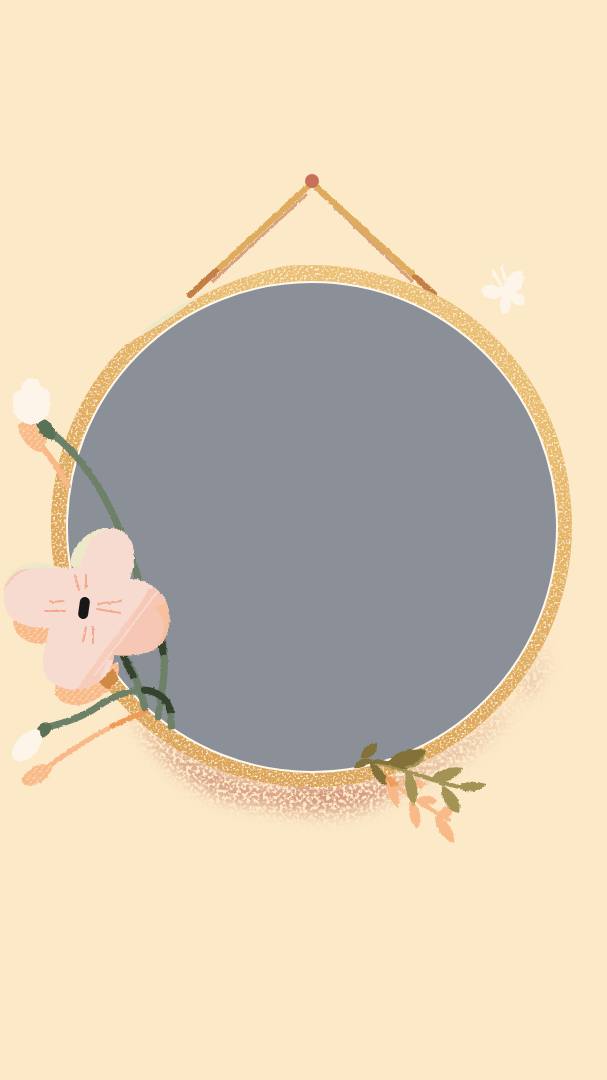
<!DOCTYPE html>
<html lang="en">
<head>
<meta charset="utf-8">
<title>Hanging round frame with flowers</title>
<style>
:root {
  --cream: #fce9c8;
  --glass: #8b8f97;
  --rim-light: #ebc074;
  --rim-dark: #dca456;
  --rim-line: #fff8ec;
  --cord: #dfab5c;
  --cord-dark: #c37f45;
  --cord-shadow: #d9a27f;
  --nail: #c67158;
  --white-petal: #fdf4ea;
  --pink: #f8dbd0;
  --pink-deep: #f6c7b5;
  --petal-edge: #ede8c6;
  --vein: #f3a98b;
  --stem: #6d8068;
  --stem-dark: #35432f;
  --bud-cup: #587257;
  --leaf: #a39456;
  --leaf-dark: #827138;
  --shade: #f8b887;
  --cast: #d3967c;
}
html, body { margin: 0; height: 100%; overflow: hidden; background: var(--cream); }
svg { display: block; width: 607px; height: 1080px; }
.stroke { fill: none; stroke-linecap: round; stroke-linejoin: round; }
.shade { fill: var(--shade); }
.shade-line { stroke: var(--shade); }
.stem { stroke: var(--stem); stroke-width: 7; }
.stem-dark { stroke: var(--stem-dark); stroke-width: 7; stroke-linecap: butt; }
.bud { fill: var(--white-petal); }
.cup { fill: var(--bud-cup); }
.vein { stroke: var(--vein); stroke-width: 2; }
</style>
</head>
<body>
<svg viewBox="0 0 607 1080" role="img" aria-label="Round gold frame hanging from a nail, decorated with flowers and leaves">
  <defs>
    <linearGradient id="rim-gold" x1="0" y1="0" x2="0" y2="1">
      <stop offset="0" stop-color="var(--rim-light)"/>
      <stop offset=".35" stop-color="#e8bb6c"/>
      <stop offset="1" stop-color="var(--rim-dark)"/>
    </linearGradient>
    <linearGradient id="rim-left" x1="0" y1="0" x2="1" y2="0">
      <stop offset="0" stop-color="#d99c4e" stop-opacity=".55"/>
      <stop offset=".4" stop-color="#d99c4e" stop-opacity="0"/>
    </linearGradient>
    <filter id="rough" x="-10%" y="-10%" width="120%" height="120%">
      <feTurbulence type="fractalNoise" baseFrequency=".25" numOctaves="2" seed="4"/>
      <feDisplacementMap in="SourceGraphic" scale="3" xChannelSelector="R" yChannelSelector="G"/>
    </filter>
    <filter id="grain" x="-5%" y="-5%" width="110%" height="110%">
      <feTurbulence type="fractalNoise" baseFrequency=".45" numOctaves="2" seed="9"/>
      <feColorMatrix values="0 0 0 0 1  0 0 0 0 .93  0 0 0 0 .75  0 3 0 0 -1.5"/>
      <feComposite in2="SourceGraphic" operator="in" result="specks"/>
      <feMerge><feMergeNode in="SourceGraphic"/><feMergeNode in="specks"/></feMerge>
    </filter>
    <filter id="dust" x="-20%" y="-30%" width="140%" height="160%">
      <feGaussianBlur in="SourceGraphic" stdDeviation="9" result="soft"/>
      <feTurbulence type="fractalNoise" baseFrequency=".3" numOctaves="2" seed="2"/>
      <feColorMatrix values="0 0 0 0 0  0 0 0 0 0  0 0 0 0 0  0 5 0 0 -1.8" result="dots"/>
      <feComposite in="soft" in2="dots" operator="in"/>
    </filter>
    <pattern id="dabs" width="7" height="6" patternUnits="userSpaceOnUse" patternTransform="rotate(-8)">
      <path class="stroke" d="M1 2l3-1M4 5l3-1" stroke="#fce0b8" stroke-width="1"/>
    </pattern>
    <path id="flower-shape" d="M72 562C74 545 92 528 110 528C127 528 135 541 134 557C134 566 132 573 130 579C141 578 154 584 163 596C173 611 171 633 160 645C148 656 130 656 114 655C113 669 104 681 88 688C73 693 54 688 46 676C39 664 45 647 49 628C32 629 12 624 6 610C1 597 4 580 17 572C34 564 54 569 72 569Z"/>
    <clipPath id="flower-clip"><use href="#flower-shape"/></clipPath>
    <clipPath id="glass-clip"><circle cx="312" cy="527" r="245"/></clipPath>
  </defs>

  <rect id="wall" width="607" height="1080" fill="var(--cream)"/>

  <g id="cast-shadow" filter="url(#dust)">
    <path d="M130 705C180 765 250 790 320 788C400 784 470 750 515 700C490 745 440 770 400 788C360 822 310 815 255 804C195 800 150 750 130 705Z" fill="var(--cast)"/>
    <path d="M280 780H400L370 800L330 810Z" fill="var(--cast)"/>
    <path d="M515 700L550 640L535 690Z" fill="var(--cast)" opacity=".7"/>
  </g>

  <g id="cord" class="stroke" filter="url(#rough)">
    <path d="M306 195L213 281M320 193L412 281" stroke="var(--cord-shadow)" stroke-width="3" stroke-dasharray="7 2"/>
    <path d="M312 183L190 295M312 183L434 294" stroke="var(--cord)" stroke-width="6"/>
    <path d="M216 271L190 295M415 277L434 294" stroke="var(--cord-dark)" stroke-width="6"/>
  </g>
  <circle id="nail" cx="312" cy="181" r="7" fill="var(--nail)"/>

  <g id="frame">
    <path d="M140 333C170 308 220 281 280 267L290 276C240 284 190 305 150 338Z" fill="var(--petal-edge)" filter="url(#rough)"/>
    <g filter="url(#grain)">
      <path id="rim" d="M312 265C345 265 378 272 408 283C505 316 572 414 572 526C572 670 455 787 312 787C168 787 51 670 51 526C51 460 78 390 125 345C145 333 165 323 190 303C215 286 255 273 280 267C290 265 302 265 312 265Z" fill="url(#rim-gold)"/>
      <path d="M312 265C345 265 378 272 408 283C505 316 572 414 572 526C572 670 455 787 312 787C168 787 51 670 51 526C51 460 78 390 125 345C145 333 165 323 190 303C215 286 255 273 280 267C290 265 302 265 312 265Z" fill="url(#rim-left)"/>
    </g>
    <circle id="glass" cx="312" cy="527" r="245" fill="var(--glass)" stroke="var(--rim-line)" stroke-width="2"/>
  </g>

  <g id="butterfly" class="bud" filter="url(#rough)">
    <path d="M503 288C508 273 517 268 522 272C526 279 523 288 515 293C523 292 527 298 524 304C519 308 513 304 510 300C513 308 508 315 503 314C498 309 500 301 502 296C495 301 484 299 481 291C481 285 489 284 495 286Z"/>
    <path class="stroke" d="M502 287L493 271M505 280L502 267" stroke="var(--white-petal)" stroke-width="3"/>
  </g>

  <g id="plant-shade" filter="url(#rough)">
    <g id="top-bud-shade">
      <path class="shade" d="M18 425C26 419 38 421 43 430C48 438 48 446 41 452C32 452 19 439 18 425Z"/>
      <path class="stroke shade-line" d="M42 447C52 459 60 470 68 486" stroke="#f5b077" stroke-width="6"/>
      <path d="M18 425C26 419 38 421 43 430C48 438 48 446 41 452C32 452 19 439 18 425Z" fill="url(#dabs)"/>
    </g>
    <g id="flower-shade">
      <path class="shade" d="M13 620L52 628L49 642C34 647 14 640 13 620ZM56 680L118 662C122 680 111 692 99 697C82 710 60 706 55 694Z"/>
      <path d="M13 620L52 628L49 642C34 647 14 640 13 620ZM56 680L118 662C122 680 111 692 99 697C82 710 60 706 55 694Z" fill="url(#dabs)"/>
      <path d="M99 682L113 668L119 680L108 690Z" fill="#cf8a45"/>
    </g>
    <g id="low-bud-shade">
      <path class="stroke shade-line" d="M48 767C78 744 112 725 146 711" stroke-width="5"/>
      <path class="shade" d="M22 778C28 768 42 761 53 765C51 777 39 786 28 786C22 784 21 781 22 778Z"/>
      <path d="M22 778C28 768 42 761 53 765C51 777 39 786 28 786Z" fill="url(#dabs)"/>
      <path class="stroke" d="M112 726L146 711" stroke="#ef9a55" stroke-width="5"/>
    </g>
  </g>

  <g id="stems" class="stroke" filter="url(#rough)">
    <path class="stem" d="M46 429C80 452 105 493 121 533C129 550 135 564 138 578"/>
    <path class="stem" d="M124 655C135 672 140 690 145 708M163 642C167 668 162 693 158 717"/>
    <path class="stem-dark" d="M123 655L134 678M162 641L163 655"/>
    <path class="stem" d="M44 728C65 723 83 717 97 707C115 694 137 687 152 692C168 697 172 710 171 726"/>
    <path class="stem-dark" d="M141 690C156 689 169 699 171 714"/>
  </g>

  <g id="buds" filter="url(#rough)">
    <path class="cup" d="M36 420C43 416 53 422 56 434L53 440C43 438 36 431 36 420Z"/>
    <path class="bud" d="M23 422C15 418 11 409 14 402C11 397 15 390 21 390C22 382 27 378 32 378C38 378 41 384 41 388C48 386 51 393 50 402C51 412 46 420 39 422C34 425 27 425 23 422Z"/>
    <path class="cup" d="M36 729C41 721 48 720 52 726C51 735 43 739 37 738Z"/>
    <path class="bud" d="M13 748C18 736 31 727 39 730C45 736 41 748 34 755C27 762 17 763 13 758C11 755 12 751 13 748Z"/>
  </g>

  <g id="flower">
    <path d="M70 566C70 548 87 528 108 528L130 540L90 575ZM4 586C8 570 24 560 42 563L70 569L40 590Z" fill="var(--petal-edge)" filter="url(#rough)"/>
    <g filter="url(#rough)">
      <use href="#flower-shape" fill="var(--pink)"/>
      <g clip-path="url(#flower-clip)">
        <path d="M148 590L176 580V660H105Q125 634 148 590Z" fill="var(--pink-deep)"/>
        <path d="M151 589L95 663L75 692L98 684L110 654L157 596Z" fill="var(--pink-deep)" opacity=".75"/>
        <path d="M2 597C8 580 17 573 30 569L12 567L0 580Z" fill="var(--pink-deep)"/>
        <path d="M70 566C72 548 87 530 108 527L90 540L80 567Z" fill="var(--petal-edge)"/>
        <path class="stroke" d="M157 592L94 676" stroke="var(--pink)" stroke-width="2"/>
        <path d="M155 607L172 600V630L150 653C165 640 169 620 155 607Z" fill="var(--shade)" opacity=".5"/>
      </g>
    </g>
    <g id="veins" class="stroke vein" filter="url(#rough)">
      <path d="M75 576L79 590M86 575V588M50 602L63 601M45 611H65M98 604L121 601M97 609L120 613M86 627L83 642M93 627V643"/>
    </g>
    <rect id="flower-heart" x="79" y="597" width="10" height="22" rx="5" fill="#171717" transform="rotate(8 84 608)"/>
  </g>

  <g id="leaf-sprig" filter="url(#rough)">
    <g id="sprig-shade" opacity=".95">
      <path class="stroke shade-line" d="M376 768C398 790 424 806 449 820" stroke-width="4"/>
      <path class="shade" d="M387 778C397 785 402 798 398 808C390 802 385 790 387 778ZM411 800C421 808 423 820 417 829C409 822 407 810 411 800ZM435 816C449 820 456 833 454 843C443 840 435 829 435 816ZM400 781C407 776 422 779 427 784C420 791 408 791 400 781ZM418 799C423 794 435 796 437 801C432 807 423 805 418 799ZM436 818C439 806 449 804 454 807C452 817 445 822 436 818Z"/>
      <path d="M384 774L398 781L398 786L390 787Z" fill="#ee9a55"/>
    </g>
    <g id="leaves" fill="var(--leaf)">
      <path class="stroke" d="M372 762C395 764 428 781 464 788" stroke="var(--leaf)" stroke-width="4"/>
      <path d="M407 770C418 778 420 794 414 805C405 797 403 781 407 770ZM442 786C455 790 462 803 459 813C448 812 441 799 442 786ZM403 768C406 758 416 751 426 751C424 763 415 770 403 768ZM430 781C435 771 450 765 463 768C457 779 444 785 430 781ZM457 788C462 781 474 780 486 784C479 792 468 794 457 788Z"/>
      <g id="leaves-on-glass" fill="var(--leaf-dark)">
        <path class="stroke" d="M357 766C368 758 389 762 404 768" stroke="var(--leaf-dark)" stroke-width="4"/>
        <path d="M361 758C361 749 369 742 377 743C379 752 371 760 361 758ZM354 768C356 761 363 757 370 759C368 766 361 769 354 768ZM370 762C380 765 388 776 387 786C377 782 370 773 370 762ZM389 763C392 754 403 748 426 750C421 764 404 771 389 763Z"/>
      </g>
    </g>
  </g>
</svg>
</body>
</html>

● ● ● ●

Exercise objective =>
Could you find each line in the entries that contains the string "cord" and copy it?

Final answer =>
  --cord: #dfab5c;
  --cord-dark: #c37f45;
  --cord-shadow: #d9a27f;
  <g id="cord" class="stroke" filter="url(#rough)">
    <path d="M306 195L213 281M320 193L412 281" stroke="var(--cord-shadow)" stroke-width="3" stroke-dasharray="7 2"/>
    <path d="M312 183L190 295M312 183L434 294" stroke="var(--cord)" stroke-width="6"/>
    <path d="M216 271L190 295M415 277L434 294" stroke="var(--cord-dark)" stroke-width="6"/>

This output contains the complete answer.